MORGANTOWN, W.Va. -- Life is not necessarily fair for John DePalma, which is an unusual thing to say for a special teams player with a college scholarship.
You might not know his name because his is one you're more likely to curse than to celebrate. He can do a hundred things right to no fanfare and one thing wrong to infuriate the masses.
Don't apologize. DePalma is used to the upside-down view of the world in which he lives. He is West Virginia's long snapper.
"You know you're never really going to be the star," the sophomore said. "You're only going to do something bad to be in the spotlight. It's a lot of pressure. It's one thing if a wide receiver messes up. He's got 15 other chances to make a catch and run for a touchdown. I have one snap."
Normally, it either goes to the holder's right hip before the kicker bots the football through the uprights, or it goes to the punter's hands so he can start his own operation and send the ball into the sky and down the field, hopefully high and far enough to let DePalma pursue a tackle.
If one of the snaps bends and the holder has to reach, the timing is messed up and the kick is doomed. If a snap is at the punter's feet, a TCU player can capitalize and zip in to block the kick and pick up a critical fourth-quarter touchdown.
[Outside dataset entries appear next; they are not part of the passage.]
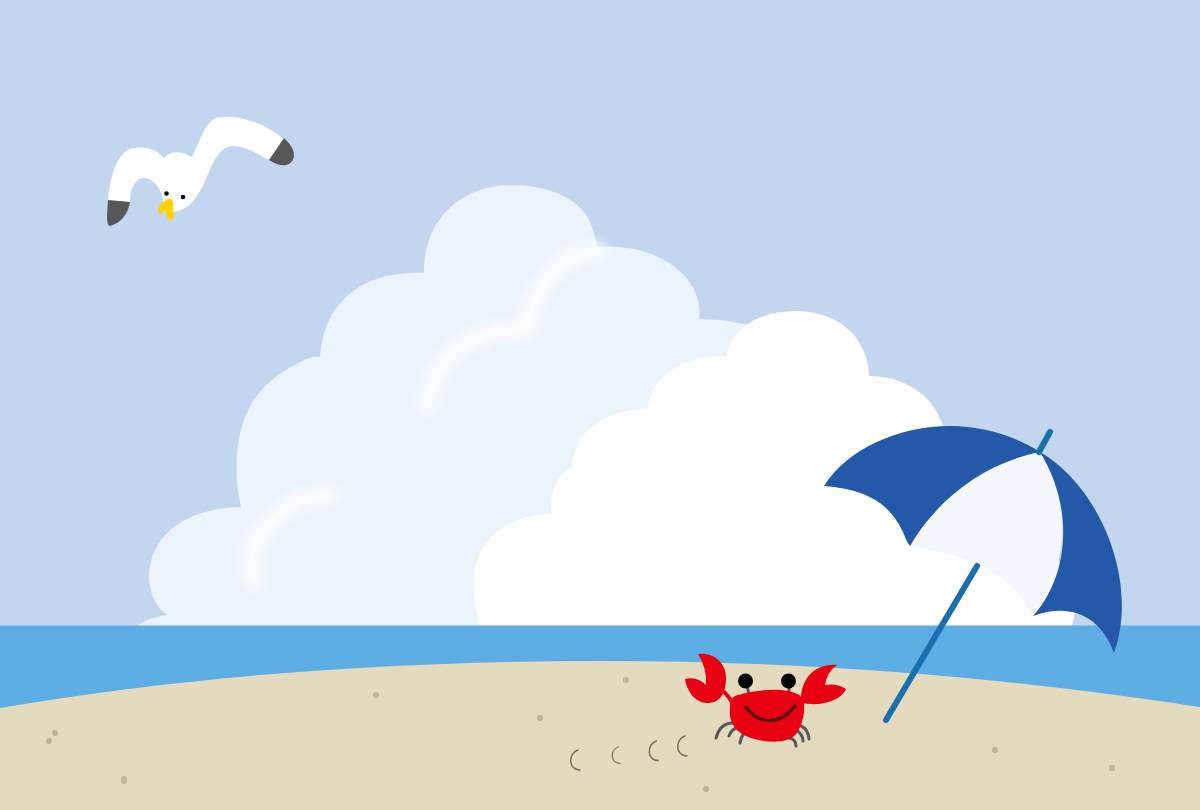
<!DOCTYPE html>
<html lang="en">
<head>
<meta charset="utf-8">
<title>Summer beach</title>
<style>
:root {
  --sky: #c2d6ef;
  --sea: #5caee4;
  --sand: #e4dbbf;
  --pebble: #bfb597;
  --cloud-far: #ebf4fd;
  --cloud-near: #ffffff;
  --parasol: #2458a8;
  --parasol-panel: #f4f8fc;
  --pole: #1c6fae;
  --crab: #e60012;
  --crab-leg: #595757;
  --smile: #4a1a10;
  --wing-tip: #595757;
  --beak: #ffd200;
  --ink: #000000;
}
html, body { margin: 0; height: 100%; overflow: hidden; background: var(--sky); }
.beach { display: block; width: 1200px; height: 810px; }
.sky { fill: var(--sky); }
.sea { fill: var(--sea); }
.sand { fill: var(--sand); }
.pebbles { fill: var(--pebble); }
.cloud-far { fill: var(--cloud-far); }
.cloud-near { fill: var(--cloud-near); }
.cloud-shine { fill: none; stroke: #fff; stroke-width: 18; stroke-linecap: round; stroke-linejoin: round; opacity: .75; }
.feathers { fill: #fff; }
.wing-tips { fill: var(--wing-tip); }
.beak { fill: var(--beak); }
.eye { fill: var(--ink); }
.parasol-cloth { fill: var(--parasol); }
.parasol-panel { fill: var(--parasol-panel); }
.pole { stroke: var(--pole); stroke-width: 6; stroke-linecap: round; }
.crab-body { fill: var(--crab); }
.crab-arms { fill: none; stroke: var(--crab); stroke-width: 4; }
.crab-legs { fill: none; stroke: var(--crab-leg); stroke-width: 3; stroke-linecap: round; }
.smile { fill: none; stroke: var(--smile); stroke-width: 3; stroke-linecap: round; }
.footprints { fill: none; stroke: #77705f; stroke-width: 1.5; stroke-linecap: round; }
</style>
</head>
<body>
<svg class="beach" viewBox="0 0 1200 810" role="img" aria-label="Beach with a seagull, summer clouds, a parasol and a smiling crab">
  <defs>
    <filter id="soft" x="-30%" y="-30%" width="160%" height="160%"><feGaussianBlur stdDeviation="5"/></filter>
    <path id="footprint" d="M7 0C-3 3-3 20 9 20"/>
    <circle id="pebble" r="3"/>
  </defs>

  <rect class="sky" width="1200" height="810"/>

  <g id="clouds">
    <path class="cloud-far" d="M137 626Q149 617 167 615C155 606 149 592 149 576C150 535 186 508 241 507C237 490 236 475 237 455C240 415 256 389 283 372C297 363 311 355 320 357C323 303 362 270 424 273C423 222 459 185 511 185C550 185 580 200 589 220Q595 233 597 247C655 242 705 276 699 319Q724 319 748 325L800 626Z"/>
    <g class="cloud-shine" filter="url(#soft)">
      <path d="M428 404C435 356 472 327 527 329C533 289 557 254 598 250"/>
      <path d="M255 580C240 545 280 495 330 495"/>
    </g>
    <path class="cloud-near" d="M480 626Q474 605 473 581C476 541 506 514 552 514C549 495 555 475 572 468C573 432 604 409 648 409C651 375 684 355 727 356C730 329 759 311 796 311C838 311 868 337 869 376C905 376 934 396 943 426L1040 500L1075 612L1072 626Z"/>
  </g>

  <rect class="sea" y="625.5" width="1200" height="185"/>
  <path class="sand" d="M0 708C180 677 385 661 600 661C815 661 1010 678 1200 707V810H0Z"/>

  <g class="pebbles">
    <use href="#pebble" x="376" y="695"/>
    <use href="#pebble" x="626" y="680"/>
    <use href="#pebble" x="540" y="718"/>
    <use href="#pebble" x="55" y="733"/>
    <use href="#pebble" x="49" y="741"/>
    <use href="#pebble" x="124" y="779"/>
    <use href="#pebble" x="124" y="781"/>
    <use href="#pebble" x="706" y="789"/>
    <use href="#pebble" x="995" y="750"/>
    <use href="#pebble" x="1112" y="768"/>
  </g>

  <g id="seagull">
    <path class="feathers" d="M108 201C110 176 117 154 130 149C144 145 156 149 164 158C171 150 182 151 192 157C200 142 203 126 214 119C228 113 259 119 284 139L269 160C253 151 238 143 228 147C211 153 210 180 194 200C186 210 175 214 168 210Q162 204 162 194C155 179 146 176 139 179C132 184 130 193 130 202Z"/>
    <g class="wing-tips">
      <path d="M108 200L130 202C128 214 121 223 110 226Q107 226 107 216Z"/>
      <path d="M284 138Q295 148 294 157C291 167 281 168 269 160Z"/>
    </g>
    <path class="beak" d="M158 209Q160 203 168 199Q173 198 173 204L174 218Q170 222 167 218L166 210L161 214Q157 213 158 209Z"/>
    <circle class="eye" cx="166.500" cy="193.500" r="2.300"/>
    <circle class="eye" cx="183" cy="197" r="2.300"/>
  </g>

  <g id="parasol">
    <path class="parasol-panel" d="M910 546C934 504 980 464 1040 452C1071 503 1071 563 1033 616C1013 574 970 555 910 546Z"/>
    <path class="parasol-cloth" d="M824 486C848 448 900 426 950 426C983 426 1015 436 1040 452C980 464 934 504 910 546Q907 543 903 532C888 500 862 489 824 486Z"/>
    <path class="parasol-cloth" d="M1040 452C1098 485 1140 580 1114 653C1101 616 1070 602 1033 616C1071 573 1073 505 1040 452Z"/>
    <line class="pole" x1="1039" y1="452" x2="1050" y2="432"/>
    <path class="pole" d="M977 566L886 720" stroke-linecap="butt"/>
  </g>

  <g id="crab">
    <g class="crab-legs">
      <path d="M716 738Q720 723 733 723M729 736Q732 728 738 728M740 743Q741 737 744 733"/>
      <path d="M801 726Q808 729 809 739M796 730Q803 734 803 741M789 738Q796 739 796 746"/>
      <path d="M746 682L750 698M789 682L789 696"/>
    </g>
    <path class="crab-arms" d="M723 691Q729 696 734 706M803 702L800 708"/>
    <g class="crab-body">
      <path d="M698 654C713 652 726 662 726 678C726 695 719 703 707 703C696 703 687 692 685 679Q697 676 706 685Q707 668 698 654Z"/>
      <path d="M837 665C817 663 800 677 801 702C817 708 841 701 846 689Q837 683 825 685Q827 672 837 665Z"/>
      <path d="M735 696C752 690 785 686 799 695C808 701 804 722 797 733C790 743 770 744 751 738C735 733 728 722 730 707Q730 698 735 696Z"/>
    </g>
    <circle class="eye" cx="745.500" cy="681" r="7.500"/>
    <circle class="eye" cx="788.500" cy="681" r="7.500"/>
    <path class="smile" d="M746 707C759 725 781 725 795 706"/>
  </g>

  <g class="footprints">
    <use href="#footprint" x="571" y="750"/>
    <use href="#footprint" transform="translate(612.500 747) scale(.82)"/>
    <use href="#footprint" transform="translate(649.500 741) scale(.98)"/>
    <use href="#footprint" x="678" y="736"/>
  </g>
</svg>
</body>
</html>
But that's the life DePalma chose, the one he chased amidst considerable odds as a high school player at a small, private Catholic school. He played at Pinecrest Academy, in Cumming, Ga., and at a level that never featured opponents as fast or as large as the ones DePalma encountered last season.
"That," he said, "was just ridiculous."
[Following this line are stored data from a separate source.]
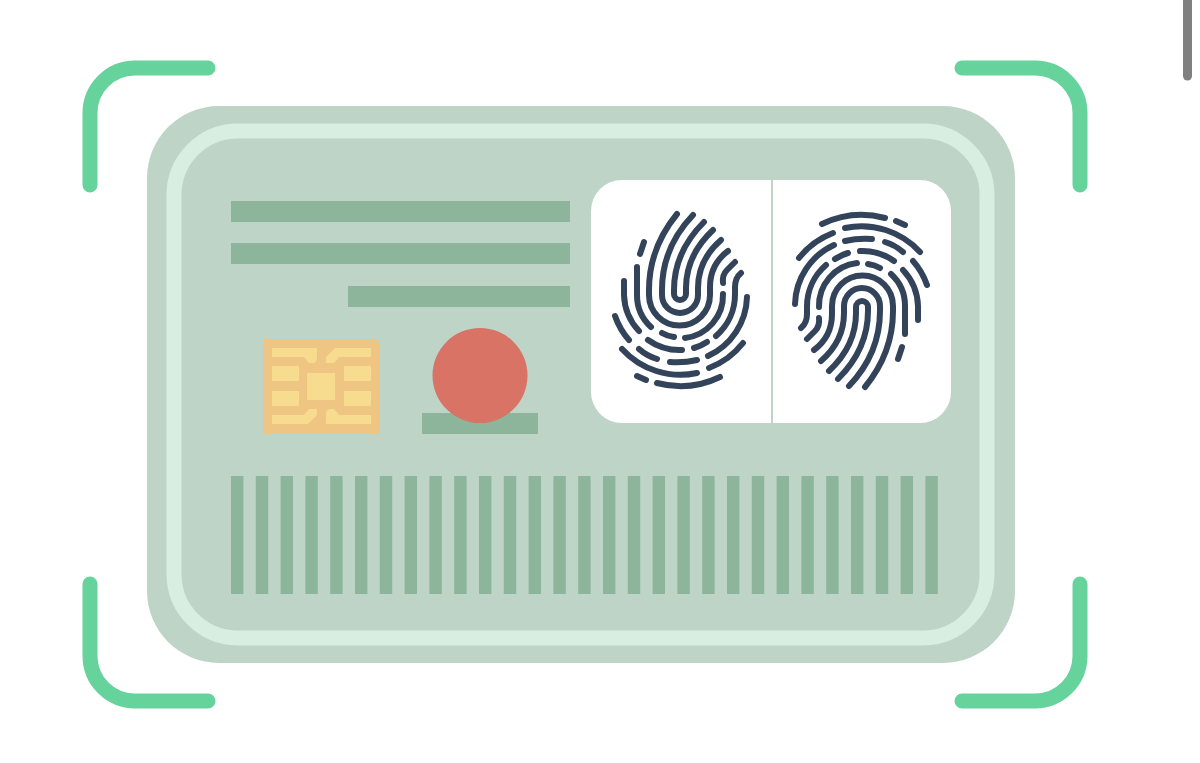
<!DOCTYPE html>
<html lang="en">
<head>
<meta charset="utf-8">
<title>Biometric ID card scan</title>
<style>
  :root {
    --page: #ffffff;
    --scan: #66d39c;
    --card: #bdd4c7;
    --card-line: #d7eee1;
    --bar: #8cb59c;
    --seal: #d97365;
    --chip: #efc583;
    --chip-contact: #f7dc90;
    --ink: #33435a;
    --scroll: #808080;
  }
  html, body { margin: 0; height: 100%; overflow: hidden; background: var(--page); }
  .canvas { display: block; width: 1200px; height: 763px; }
  .bracket { fill: none; stroke: var(--scan); stroke-width: 15; stroke-linecap: round; }
  .card { fill: var(--card); }
  .card-line { fill: none; stroke: var(--card-line); stroke-width: 15; }
  .bar { fill: var(--bar); }
  .stripes { stroke: var(--bar); stroke-width: 118; stroke-dasharray: 12.4 12.4; }
  .seal { fill: var(--seal); }
  .chip { fill: var(--chip); }
  .contact { fill: var(--chip-contact); }
  .panel { fill: var(--page); }
  .divider { stroke: var(--card); stroke-width: 2; }
  .ridges { fill: none; stroke: var(--ink); stroke-width: 6; stroke-linecap: round; stroke-linejoin: round; }
  .scroll { fill: var(--scroll); }
</style>
</head>
<body>
<svg class="canvas" viewBox="0 0 1200 763" role="img" aria-label="ID card with chip, stripes and two fingerprints inside a scan frame">
  <defs>
    <path id="corner" class="bracket" d="M90 185V113A45 45 0 0 1 135 68H208"/>
    <g id="contacts" class="contact">
      <path d="M272 348H317V360L314 363H309L304 357H272Z"/>
      <path d="M371 348H335L326 357V363H334L339 357H371Z"/>
      <rect x="272" y="366" width="27" height="15"/>
      <rect x="344" y="366" width="27" height="15"/>
    </g>
    <g id="fingerprint" class="ridges">
      <!-- core loops -->
      <path d="M704 222C685 241 674 264 674 290V294A6 6 0 0 0 686 294V288C686 265 696 246 713 230"/>
      <path d="M693 215C673 236 662 262 662 290V295A18 18 0 0 0 698 295V288C698 269 706 253 721 240"/>
      <path d="M677 214C659 236 649 262 649 290V295A30.5 30.5 0 0 0 710 295V287C710 272 716 260 728 251"/>
      <!-- fourth ridge -->
      <path d="M637 267V295A43 43 0 0 0 651 327"/>
      <path d="M662 333Q667 336 674 337"/>
      <path d="M685 338A43 43 0 0 0 723 294"/>
      <path d="M735 262L727 270Q722 275 723 283"/>
      <!-- fifth ridge -->
      <path d="M644 242L640 254"/>
      <path d="M624 281V295A55 55 0 0 0 639 331"/>
      <path d="M648 340A55 55 0 0 0 682 350"/>
      <path d="M694 348Q701 346 707 342"/>
      <path d="M716 336A55 55 0 0 0 735 294V287Q735 278 741 273"/>
      <!-- outer ridges -->
      <path d="M615 316Q620 330 629 340"/>
      <path d="M639 349Q647 356 657 359"/>
      <path d="M670 362Q684 363 697 360"/>
      <path d="M708 356A67 67 0 0 0 747 297"/>
      <path d="M622 349A79 79 0 0 0 697 373"/>
      <path d="M709 368A79 79 0 0 0 743 343"/>
      <path d="M637 376L646 380"/>
      <path d="M657 383A91 91 0 0 0 720 377"/>
    </g>
  </defs>

  <g id="scan-frame">
    <use href="#corner"/>
    <use href="#corner" transform="translate(1170 0) scale(-1 1)"/>
    <use href="#corner" transform="translate(0 769) scale(1 -1)"/>
    <use href="#corner" transform="translate(1170 769) scale(-1 -1)"/>
  </g>

  <g id="id-card">
    <rect class="card" x="147" y="106" width="868" height="557" rx="72"/>
    <rect class="card-line" x="174" y="131" width="813" height="507" rx="64"/>
  </g>

  <g id="detail-lines" class="bar">
    <rect x="231" y="201" width="339" height="21"/>
    <rect x="231" y="243" width="339" height="21"/>
    <rect x="348" y="286" width="222" height="21"/>
  </g>

  <g id="chip">
    <rect class="chip" x="263" y="339" width="117" height="95" rx="2"/>
    <use href="#contacts"/>
    <use href="#contacts" transform="rotate(180 321.5 386)"/>
    <rect class="contact" x="307" y="373" width="28" height="27"/>
  </g>

  <g id="stamp">
    <rect class="bar" x="422" y="413" width="116" height="21"/>
    <circle class="seal" cx="480" cy="375.5" r="47.5"/>
  </g>

  <line id="stripe-band" class="stripes" x1="231" y1="535" x2="938" y2="535"/>

  <g id="fingerprint-panel">
    <rect class="panel" x="591" y="180" width="360" height="243" rx="31"/>
    <line class="divider" x1="772" y1="180" x2="772" y2="423"/>
    <use href="#fingerprint"/>
    <use href="#fingerprint" transform="rotate(180 771 300.5)"/>
  </g>

  <path id="scroll-thumb" class="scroll" d="M1183 0H1192V76A4.5 4.5 0 0 1 1183 76Z"/>
</svg>
</body>
</html>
He was used to having the size advantage. DePalma was a 6-foot-5 forward/center for the basketball team and scored more than 1,000 points in his career. That earned scholarship offers from schools inside the state at Berry College and Ogelthorpe University.
DePalma liked basketball. He learned to love snapping. Bryce Hanes was about the same size as DePalma in high school, but Hanes was a year older and he was going to snap in college. He was that good, good enough that he finds himself today at Ohio State. When DePalma was a junior, he studied and mimicked Hanes and then took over and took off when it was his time a year later.
In March 2012, a month after national signing day and with the Mountaineers looking to replace perfectionist Cody Nutter, DePalma signed his scholarship papers with WVU. He started every game and took all the reps during the season, save a few in the opener against Marshall.
Life was good, but, again, life is not fair.
"It used to be really easy," DePalma said, "but now we have Coach DeForest coming to us all the time and he really works with us a lot more.
"He gives us a lot more personal attention now and I think we're getting a lot better because of it."